The irony, Scott said, is that a moderately sized gathering like the rally in question carries with it just as much health risk as serving a small number of customers at a business.
“A lot of people do have this very deep-seeded belief that the First Amendment does protect our right to get out in public and protest government action,” he said. “Nobody really associates doing business as a constitutional right.”
Additionally, Scott said it makes more sense to target businesses over individuals, as closing a business “regulates the behavior of all potential customers of that business.” In short, it’s a more effective use of resources.
Now, thanks to Ducey’s extension of the order, police have another two weeks – at a minimum – to hone their strategy.
And though police have shown little inclination to target individuals, which their counterparts in other states have done in enforcing stay-at-home orders far more often than here, there’s still reason for concern, said Jared Keenan, president of Arizona Attorneys for Criminal Justice.
“Any time you increase the reasons for police-citizen interaction, you’re going to increase the times that police are going to arrest you for things that aren’t related for the reason for initial contact,” he said. “Even if the police are generally doing educational outreach, there’s always that potential that it’ll lead to something else.”
And Ducey, typically a diplomatic politician whose desire to satisfy dozens of competing interests often steers him away from strong messaging, has ramped up his rhetoric.
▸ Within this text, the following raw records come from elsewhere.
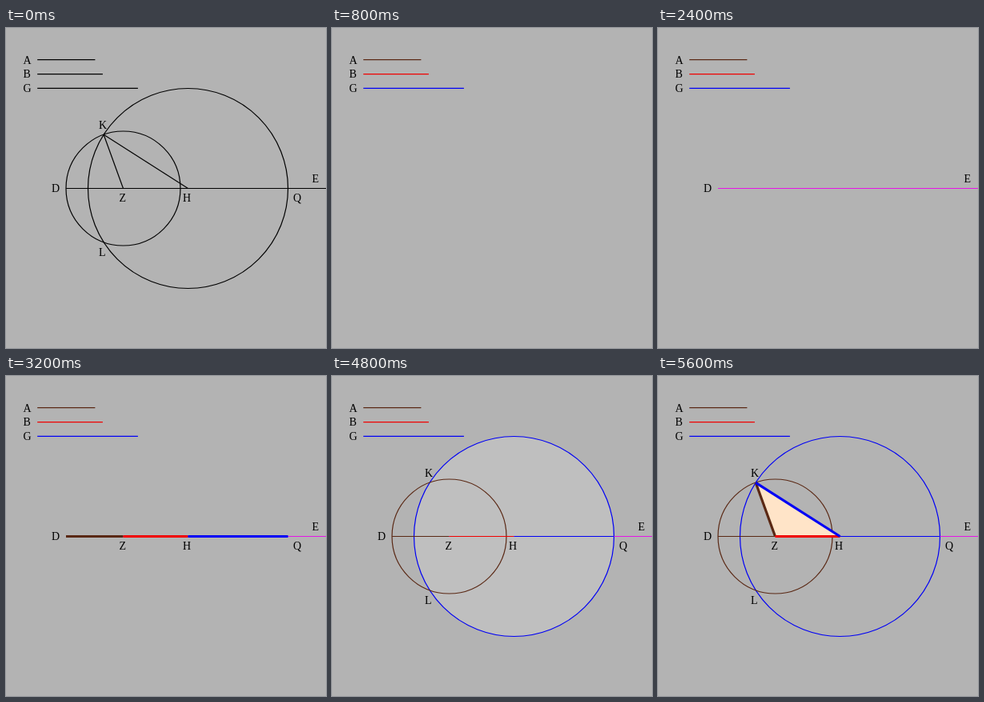
An HTML page with a canvas that plays this animation: 400x400 px, repeating every 6.4 s.

```html
<!DOCTYPE html>
<html lang="en">
<meta charset="utf-8">
<title>Triangle from three segments</title>
<style>
  html, body { margin: 0; width: 100%; height: 100%; overflow: hidden; background: #b3b3b3; }
  canvas { display: block; }
</style>
<canvas width="400" height="400"></canvas>
<script>
const ctx = document.querySelector('canvas').getContext('2d');
const STEP = 800, STEPS = 8;
const BROWN = '#5a2814', RED = '#f00000', BLUE = '#0000f5', MAGENTA = '#e614e6';
const LIGHT = '#bfbfbf', BISQUE = '#ffe4c8';

const a = 71.5, b = 81, g = 125, axis = 200.5;
const D = [75, axis], E = [400, axis];
const Z = [D[0] + a, axis], H = [Z[0] + b, axis], Q = [H[0] + g, axis];
const foot = (a * a - g * g + b * b) / (2 * b);
const K = [Z[0] + foot, axis - Math.sqrt(a * a - foot * foot)];

// Label positions: left edge and baseline
const labels = {
  A: [21.5, 44.5], B: [21.5, 62], G: [21.5, 79.5], D: [57, 204.5], E: [382.5, 192.5],
  Z: [141.5, 217], H: [221, 217], Q: [359, 217], K: [116, 125.5], L: [116, 284.5]
};

function line(p, q, color, width = 1.2) {
  ctx.strokeStyle = color;
  ctx.lineWidth = width;
  ctx.beginPath();
  ctx.moveTo(...p);
  ctx.lineTo(...q);
  ctx.stroke();
}

function disc(center, radius, color, filled) {
  ctx.beginPath();
  ctx.arc(...center, radius, 0, 2 * Math.PI);
  if (filled) {
    ctx.fillStyle = LIGHT;
    ctx.fill();
  }
  ctx.strokeStyle = color;
  ctx.lineWidth = 1.2;
  ctx.stroke();
}

function drawGiven(brown, red, blue, extended) {
  const rows = [[a, brown], [b, red], [g, blue]];
  rows.forEach(([length, color], i) => {
    const y = 39.7 + 17.85 * i, end = 39.2 + length + 0.7;
    line([39.2, y], [end, y], color, extended ? 3 : 1.2);
    if (extended) {
      const [more, next] = rows[(i + 1) % 3];
      line([end, y], [end + more, y], next, 3);
    }
  });
}

function drawTriangle(brown, red, blue, width) {
  if (width > 2) {
    ctx.fillStyle = BISQUE;
    ctx.beginPath();
    for (const p of [Z, H, K]) ctx.lineTo(...p);
    ctx.fill();
  }
  line(Z, K, brown, width);
  line(Z, H, red, width);
  line(K, H, blue, width);
}

function drawStep(step) {
  const stage = step || STEPS;
  const plain = stage === STEPS;
  const [brown, red, blue, magenta] = plain ? Array(4).fill('#000') : [BROWN, RED, BLUE, MAGENTA];

  ctx.fillStyle = '#b3b3b3';
  ctx.fillRect(0, 0, 400, 400);

  if (stage >= 6) disc(H, g, blue, stage === 6);
  if (stage >= 5) disc(Z, a, brown, stage === 5);
  drawGiven(brown, red, blue, stage === 2);

  if (stage >= 3) line(D, E, magenta);
  if (stage >= 4) {
    const width = stage === 4 ? 3 : 1.2;
    line(D, Z, brown, width);
    line(Z, H, red, width);
    line(H, Q, blue, width);
  }
  if (stage >= 7) drawTriangle(brown, red, blue, plain ? 1.2 : 3.2);

  const shown = 'ABG' + (stage >= 3 ? 'DE' : '') + (stage >= 4 ? 'ZHQ' : '') +
    (stage >= 5 ? 'K' : '') + (stage >= 6 ? 'L' : '');
  ctx.fillStyle = '#000';
  ctx.font = '14px "Liberation Serif", Times, serif';
  for (const name of shown) ctx.fillText(name, ...labels[name]);
}

const start = performance.now();
function tick() {
  drawStep(Math.floor((performance.now() - start) / STEP) % STEPS);
  requestAnimationFrame(tick);
}
tick();
</script>
</html>
```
At a press conference April 29, he threatened business owners who chose to flaunt the order with jail time and fines, and told bar operators they’d be “playing with [their] liquor license” if they didn’t comply.
“I expect more regulation and stronger messaging to be coming,” said Viri Hernandez, executive director of Poder in Action, an activist group.
Like Keenan, she hasn’t heard of specific instances of police overreach or misconduct. But it’s something Poder is monitoring.
She said that many Arizonans – especially the working class, people of color and the unhoused – are at a risk of disproportionate enforcement. And these are the same people who have the least ability to stay at home, either because they don’t have one or they have to work, even if they’re educated on the public health risks.
“Immigrant communities, undocumented communities are some of the key workers who are keeping the city running at this moment,” Hernandez said. “There’s a potential for them being stopped because they’re out doing our job to keep our state going. When police come, one of the first questions they ask is for their ID.”
Scott, himself a former police officer, acknowledged that the policing of the public health crisis raised alarm bells even for
“We do have that tendency in society, whenever we have a new problem, we reflexively turn to the police and say, here, you have a law, you enforce it,” he said.